··· RECORDS FOR PROCESSING ···

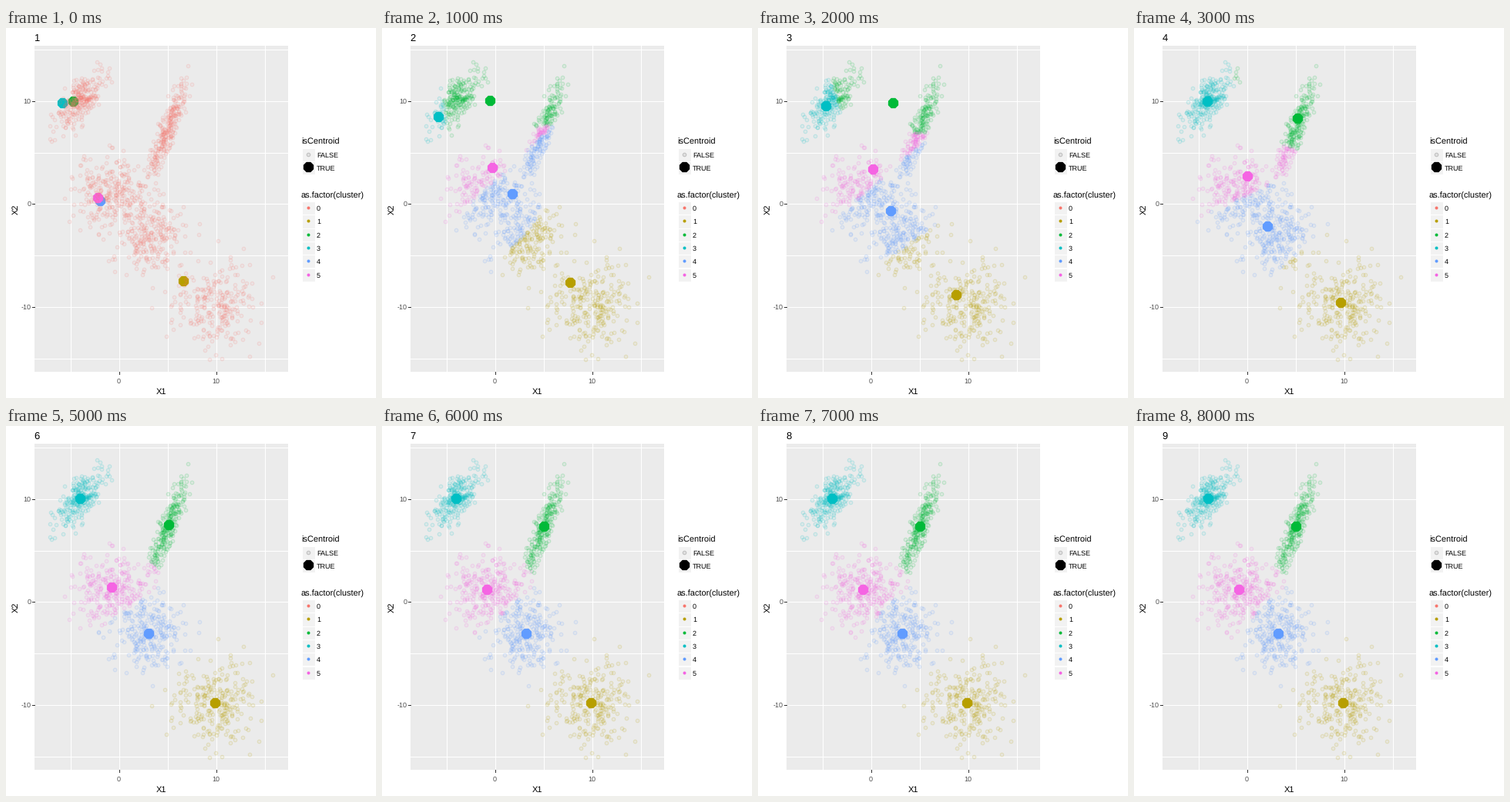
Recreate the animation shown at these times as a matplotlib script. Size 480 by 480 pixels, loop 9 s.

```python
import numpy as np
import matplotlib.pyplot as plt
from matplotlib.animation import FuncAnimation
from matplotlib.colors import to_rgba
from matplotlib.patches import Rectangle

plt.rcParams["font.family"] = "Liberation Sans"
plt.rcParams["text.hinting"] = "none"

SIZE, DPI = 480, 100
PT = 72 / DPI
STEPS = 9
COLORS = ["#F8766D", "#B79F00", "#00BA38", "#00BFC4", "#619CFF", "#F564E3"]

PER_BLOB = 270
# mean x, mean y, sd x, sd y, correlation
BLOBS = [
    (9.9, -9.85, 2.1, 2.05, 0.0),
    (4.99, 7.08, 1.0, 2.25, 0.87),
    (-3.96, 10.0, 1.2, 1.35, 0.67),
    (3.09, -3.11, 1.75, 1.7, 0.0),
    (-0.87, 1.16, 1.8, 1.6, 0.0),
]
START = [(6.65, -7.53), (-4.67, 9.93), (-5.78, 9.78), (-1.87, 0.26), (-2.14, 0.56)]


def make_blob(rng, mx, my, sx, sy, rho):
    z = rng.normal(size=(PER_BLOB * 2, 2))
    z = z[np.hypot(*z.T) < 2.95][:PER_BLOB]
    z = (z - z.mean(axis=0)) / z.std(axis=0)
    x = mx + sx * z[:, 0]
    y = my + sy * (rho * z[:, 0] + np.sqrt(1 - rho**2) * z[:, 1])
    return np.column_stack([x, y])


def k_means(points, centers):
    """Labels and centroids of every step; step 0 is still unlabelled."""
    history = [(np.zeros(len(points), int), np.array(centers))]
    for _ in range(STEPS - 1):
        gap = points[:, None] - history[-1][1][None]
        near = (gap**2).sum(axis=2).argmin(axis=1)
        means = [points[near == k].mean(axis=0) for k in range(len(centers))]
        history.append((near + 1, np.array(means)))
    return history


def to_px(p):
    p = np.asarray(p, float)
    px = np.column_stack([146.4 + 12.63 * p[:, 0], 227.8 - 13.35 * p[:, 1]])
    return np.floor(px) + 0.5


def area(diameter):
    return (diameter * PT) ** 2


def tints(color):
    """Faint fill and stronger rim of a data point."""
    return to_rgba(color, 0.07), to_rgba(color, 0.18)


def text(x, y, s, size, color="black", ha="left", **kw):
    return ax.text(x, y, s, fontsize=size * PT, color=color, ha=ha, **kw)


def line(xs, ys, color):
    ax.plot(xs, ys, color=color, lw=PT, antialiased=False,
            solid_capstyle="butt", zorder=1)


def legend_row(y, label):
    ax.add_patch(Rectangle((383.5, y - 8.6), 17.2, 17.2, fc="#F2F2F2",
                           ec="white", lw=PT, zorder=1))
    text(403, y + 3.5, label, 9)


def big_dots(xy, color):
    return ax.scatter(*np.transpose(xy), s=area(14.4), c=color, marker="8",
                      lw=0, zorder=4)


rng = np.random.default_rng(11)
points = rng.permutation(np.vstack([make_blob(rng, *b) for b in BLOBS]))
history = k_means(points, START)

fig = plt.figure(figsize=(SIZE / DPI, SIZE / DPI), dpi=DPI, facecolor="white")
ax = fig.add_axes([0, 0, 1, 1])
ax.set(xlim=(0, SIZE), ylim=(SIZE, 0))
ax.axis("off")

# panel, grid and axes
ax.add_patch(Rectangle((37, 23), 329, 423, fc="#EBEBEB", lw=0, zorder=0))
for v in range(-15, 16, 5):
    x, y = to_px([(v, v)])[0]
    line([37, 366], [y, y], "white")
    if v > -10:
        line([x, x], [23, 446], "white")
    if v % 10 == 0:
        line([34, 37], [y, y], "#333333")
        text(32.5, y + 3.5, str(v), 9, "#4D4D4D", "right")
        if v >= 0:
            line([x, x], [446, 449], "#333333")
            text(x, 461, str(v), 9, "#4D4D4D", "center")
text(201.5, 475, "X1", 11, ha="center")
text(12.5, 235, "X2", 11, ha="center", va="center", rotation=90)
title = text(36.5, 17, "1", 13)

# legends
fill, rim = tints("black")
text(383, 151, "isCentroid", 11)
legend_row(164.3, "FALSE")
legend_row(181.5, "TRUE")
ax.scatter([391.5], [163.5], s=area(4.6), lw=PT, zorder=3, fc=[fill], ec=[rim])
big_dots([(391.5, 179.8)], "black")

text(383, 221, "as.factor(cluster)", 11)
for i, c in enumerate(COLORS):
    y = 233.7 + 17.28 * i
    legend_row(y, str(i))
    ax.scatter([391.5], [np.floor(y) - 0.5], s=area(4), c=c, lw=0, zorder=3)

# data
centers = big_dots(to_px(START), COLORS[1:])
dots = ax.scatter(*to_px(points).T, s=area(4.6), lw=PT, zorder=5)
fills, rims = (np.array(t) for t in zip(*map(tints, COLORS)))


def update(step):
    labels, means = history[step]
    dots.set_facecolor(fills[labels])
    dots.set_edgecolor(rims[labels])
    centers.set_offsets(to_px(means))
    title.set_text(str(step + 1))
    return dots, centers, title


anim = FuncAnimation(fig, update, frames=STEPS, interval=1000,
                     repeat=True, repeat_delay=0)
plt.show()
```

···
··· RECORDS FOR PROCESSING ···

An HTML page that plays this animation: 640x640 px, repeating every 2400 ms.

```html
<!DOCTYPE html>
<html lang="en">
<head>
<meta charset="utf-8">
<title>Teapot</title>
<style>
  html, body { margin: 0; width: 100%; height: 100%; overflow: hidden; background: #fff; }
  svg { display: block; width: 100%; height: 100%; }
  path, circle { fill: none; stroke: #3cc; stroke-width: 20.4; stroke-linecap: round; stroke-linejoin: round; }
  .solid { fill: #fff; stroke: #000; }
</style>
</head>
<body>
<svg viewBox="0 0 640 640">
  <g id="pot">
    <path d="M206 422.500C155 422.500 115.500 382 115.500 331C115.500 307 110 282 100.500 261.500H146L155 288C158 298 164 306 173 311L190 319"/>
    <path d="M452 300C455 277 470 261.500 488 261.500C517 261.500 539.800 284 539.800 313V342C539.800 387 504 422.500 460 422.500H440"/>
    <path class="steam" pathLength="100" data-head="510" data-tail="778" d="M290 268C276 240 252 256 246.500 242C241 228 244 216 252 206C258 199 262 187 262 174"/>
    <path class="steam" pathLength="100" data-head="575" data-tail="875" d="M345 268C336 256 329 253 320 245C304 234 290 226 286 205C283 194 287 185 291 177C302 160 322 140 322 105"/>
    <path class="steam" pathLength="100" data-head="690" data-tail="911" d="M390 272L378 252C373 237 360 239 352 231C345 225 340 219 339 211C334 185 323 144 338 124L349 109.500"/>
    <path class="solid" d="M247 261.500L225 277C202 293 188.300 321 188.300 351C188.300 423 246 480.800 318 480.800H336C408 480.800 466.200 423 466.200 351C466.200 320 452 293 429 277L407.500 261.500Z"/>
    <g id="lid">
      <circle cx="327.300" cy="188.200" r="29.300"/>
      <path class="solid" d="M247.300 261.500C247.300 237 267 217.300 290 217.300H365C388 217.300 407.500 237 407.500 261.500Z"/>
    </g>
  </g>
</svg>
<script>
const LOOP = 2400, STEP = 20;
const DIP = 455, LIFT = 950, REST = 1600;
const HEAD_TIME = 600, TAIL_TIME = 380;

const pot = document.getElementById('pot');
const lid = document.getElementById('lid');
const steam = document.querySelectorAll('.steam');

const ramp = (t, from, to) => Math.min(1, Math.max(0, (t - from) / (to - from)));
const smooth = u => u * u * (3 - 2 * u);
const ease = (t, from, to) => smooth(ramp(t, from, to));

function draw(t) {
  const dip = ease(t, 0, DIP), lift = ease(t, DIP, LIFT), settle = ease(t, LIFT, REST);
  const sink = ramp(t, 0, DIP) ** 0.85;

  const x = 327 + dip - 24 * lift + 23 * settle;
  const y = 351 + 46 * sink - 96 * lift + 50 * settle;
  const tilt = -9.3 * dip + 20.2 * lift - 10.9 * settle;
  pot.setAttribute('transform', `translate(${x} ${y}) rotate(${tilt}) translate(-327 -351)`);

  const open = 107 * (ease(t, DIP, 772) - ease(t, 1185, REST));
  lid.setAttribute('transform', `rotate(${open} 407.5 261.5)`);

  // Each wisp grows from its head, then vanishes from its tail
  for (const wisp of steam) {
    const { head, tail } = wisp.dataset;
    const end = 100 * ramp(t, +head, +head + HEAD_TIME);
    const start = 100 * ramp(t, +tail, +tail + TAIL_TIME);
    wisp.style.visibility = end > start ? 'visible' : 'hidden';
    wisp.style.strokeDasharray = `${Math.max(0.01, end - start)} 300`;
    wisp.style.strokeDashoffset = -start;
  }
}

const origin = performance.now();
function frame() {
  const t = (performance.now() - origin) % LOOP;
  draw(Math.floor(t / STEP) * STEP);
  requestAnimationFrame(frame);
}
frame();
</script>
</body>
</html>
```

···

**PROMPT:**
Where a line above contains the string "return", tally it, then give the number alone.

**TASK ANSWER:**
8